*How to complete this task*
Across the records that follow, count each line holding "faded", and write only the total.

=== Input material ===

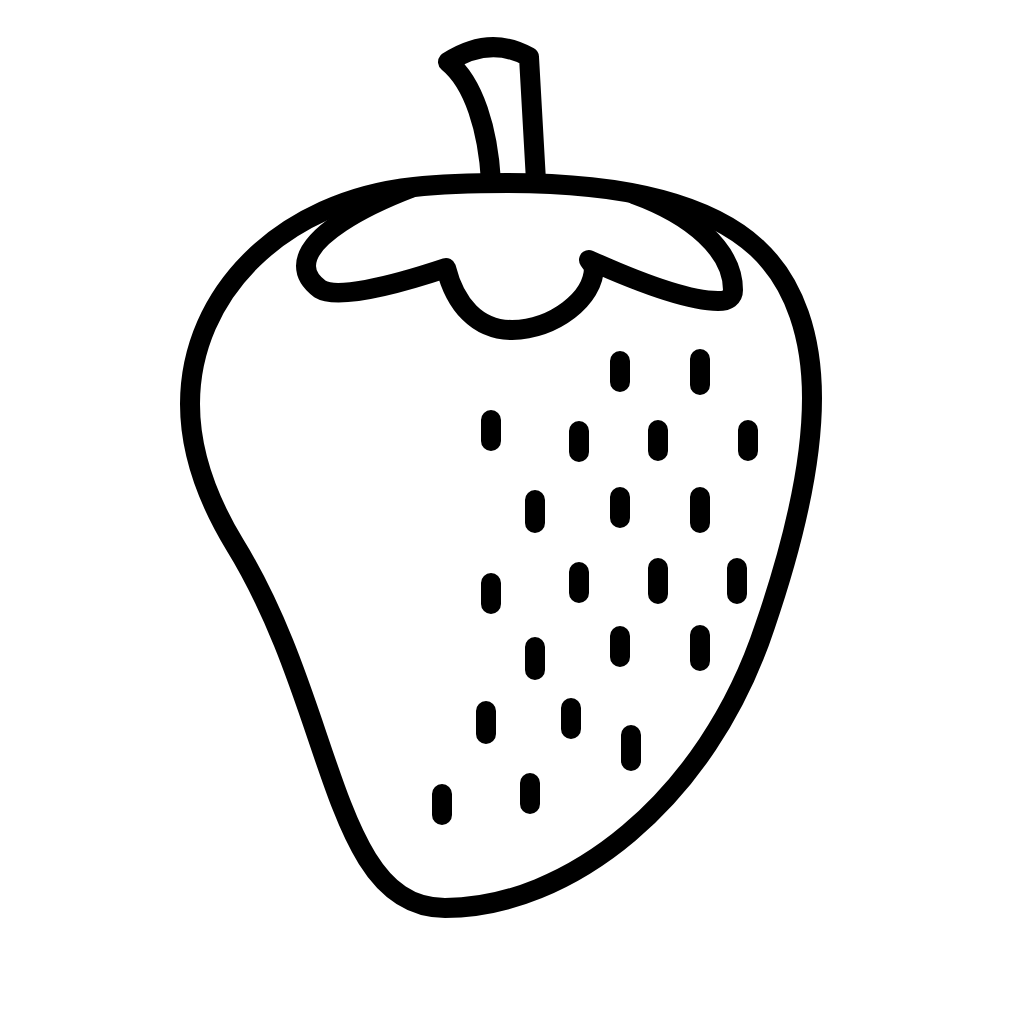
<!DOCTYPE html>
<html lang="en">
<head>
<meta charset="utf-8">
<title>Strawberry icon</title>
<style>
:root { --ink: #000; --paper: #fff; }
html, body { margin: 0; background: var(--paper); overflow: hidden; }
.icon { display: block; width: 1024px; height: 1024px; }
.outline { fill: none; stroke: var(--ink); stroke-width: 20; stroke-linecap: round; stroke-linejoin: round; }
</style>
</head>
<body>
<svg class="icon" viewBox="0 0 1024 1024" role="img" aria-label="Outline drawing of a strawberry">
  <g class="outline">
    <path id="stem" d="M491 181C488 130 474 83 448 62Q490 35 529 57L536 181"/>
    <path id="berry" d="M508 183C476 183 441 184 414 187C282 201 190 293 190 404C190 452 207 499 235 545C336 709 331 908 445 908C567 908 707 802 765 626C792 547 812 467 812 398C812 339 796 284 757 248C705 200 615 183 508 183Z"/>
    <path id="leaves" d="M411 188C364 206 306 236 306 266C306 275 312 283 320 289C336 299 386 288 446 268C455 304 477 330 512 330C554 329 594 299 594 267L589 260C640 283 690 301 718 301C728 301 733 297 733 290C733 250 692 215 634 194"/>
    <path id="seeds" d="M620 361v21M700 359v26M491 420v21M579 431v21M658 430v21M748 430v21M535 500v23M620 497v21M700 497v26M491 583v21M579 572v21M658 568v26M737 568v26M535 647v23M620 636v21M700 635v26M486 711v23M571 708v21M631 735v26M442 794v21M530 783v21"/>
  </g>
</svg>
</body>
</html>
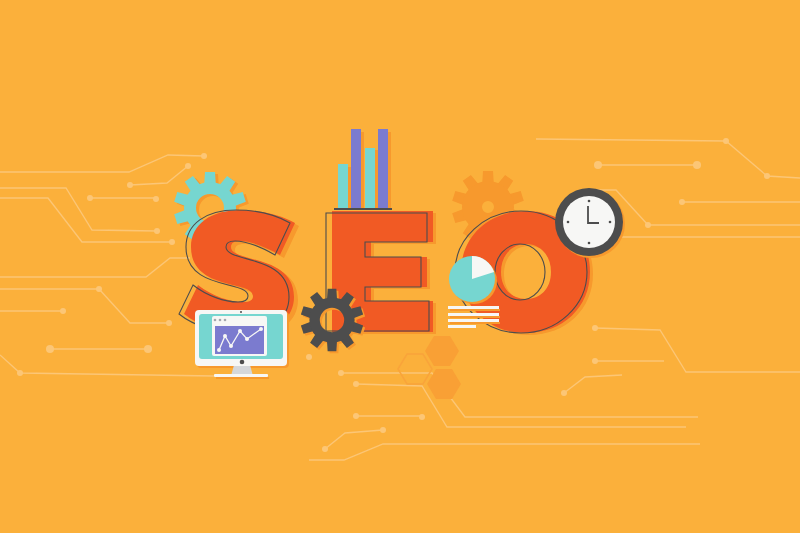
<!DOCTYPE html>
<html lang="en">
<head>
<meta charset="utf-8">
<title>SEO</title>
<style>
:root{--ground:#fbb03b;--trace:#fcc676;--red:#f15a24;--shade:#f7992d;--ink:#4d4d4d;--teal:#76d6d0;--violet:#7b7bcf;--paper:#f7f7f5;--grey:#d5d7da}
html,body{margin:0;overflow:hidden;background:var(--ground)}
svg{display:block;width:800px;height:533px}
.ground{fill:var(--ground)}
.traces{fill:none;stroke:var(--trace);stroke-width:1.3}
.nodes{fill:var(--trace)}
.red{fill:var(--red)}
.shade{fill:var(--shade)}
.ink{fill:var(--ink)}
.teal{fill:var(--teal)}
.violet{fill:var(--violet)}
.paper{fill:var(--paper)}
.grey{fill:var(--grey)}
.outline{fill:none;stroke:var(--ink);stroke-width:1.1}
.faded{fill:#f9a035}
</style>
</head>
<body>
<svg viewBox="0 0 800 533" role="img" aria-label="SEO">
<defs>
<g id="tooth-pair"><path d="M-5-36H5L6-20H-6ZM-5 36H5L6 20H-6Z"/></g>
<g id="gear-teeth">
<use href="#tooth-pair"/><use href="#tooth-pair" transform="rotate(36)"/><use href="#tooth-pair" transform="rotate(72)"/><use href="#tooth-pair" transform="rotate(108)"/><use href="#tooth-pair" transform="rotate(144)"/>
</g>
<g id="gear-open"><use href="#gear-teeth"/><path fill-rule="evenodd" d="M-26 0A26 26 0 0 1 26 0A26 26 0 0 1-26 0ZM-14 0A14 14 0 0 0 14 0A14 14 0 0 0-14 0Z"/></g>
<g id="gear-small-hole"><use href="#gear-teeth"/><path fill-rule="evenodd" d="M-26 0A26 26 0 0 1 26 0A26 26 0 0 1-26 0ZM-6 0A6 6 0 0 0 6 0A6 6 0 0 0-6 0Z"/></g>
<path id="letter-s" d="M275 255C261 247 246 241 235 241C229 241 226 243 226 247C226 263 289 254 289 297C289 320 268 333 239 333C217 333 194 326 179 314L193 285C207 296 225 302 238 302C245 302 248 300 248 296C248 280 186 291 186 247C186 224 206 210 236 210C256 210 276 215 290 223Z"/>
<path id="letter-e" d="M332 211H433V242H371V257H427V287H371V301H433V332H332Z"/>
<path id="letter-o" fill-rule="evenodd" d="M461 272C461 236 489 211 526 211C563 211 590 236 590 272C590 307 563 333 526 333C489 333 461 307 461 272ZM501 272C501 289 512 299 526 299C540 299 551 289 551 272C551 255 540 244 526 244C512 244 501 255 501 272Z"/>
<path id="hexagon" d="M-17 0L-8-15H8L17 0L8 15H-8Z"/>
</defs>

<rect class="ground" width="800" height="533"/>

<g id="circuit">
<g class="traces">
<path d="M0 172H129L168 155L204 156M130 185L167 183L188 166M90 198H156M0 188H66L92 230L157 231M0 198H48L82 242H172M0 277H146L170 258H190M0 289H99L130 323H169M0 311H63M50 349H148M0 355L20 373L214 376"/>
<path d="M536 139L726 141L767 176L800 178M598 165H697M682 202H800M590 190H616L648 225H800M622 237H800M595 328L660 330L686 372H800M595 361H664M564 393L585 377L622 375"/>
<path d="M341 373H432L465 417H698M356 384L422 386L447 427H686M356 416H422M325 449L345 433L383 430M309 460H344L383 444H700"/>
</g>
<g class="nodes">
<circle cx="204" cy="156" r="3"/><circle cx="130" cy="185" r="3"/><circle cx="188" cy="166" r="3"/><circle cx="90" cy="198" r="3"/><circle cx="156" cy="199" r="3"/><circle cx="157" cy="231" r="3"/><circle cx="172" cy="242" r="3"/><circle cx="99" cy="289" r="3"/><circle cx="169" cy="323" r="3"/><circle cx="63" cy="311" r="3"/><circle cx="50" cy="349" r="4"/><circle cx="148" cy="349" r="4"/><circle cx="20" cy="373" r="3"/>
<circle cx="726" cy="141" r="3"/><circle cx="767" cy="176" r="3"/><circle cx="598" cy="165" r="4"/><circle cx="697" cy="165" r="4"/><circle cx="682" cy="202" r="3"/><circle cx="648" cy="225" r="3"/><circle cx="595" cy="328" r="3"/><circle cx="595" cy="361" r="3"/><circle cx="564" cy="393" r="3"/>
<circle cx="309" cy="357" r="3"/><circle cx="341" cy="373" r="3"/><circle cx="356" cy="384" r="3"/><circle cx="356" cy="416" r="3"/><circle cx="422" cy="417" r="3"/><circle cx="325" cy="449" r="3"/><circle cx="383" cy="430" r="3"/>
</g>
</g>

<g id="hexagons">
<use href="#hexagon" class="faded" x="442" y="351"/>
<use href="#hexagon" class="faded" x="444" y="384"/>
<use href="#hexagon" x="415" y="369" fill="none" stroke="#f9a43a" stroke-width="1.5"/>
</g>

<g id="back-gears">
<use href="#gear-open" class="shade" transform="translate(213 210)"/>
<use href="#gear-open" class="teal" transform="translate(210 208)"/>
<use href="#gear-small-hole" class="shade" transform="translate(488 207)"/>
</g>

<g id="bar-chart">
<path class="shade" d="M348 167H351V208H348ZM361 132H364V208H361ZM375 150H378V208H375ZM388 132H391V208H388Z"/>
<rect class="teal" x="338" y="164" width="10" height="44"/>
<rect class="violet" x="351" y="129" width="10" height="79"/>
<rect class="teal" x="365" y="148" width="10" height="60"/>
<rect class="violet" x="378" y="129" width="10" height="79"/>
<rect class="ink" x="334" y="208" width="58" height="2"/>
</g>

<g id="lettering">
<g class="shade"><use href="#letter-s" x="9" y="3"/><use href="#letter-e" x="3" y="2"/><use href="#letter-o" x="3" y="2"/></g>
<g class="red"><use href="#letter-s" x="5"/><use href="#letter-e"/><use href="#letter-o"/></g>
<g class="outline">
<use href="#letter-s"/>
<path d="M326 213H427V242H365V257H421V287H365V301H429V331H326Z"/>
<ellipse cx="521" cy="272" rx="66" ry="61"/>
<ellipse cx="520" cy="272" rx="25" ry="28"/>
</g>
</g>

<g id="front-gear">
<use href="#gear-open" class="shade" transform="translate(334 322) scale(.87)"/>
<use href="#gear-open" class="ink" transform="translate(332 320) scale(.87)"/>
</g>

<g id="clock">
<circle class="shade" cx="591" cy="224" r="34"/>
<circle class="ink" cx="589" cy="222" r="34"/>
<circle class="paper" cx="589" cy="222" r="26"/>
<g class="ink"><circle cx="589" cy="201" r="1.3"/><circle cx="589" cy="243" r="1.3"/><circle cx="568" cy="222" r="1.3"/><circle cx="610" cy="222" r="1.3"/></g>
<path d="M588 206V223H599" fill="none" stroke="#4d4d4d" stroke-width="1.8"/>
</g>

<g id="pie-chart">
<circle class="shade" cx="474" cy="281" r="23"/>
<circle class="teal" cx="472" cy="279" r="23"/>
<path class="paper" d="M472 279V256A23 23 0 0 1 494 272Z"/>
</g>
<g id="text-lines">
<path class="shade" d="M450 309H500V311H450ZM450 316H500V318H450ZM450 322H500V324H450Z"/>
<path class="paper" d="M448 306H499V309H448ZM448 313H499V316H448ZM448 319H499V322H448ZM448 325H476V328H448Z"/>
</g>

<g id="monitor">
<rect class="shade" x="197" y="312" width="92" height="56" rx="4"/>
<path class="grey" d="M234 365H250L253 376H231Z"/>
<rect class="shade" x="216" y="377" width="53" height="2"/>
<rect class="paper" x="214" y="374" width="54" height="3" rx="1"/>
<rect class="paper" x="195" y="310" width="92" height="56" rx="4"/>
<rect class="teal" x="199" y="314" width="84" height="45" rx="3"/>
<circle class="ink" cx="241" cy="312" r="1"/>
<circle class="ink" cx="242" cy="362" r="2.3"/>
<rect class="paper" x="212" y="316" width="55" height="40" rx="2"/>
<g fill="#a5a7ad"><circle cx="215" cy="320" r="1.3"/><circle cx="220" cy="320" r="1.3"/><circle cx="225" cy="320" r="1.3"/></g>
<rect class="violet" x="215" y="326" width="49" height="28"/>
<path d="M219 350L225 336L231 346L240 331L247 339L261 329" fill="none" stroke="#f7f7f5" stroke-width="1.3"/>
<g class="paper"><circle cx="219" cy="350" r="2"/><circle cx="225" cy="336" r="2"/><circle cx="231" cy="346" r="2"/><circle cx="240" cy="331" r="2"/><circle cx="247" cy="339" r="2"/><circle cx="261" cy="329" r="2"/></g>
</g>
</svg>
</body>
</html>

===

*The completed task*
3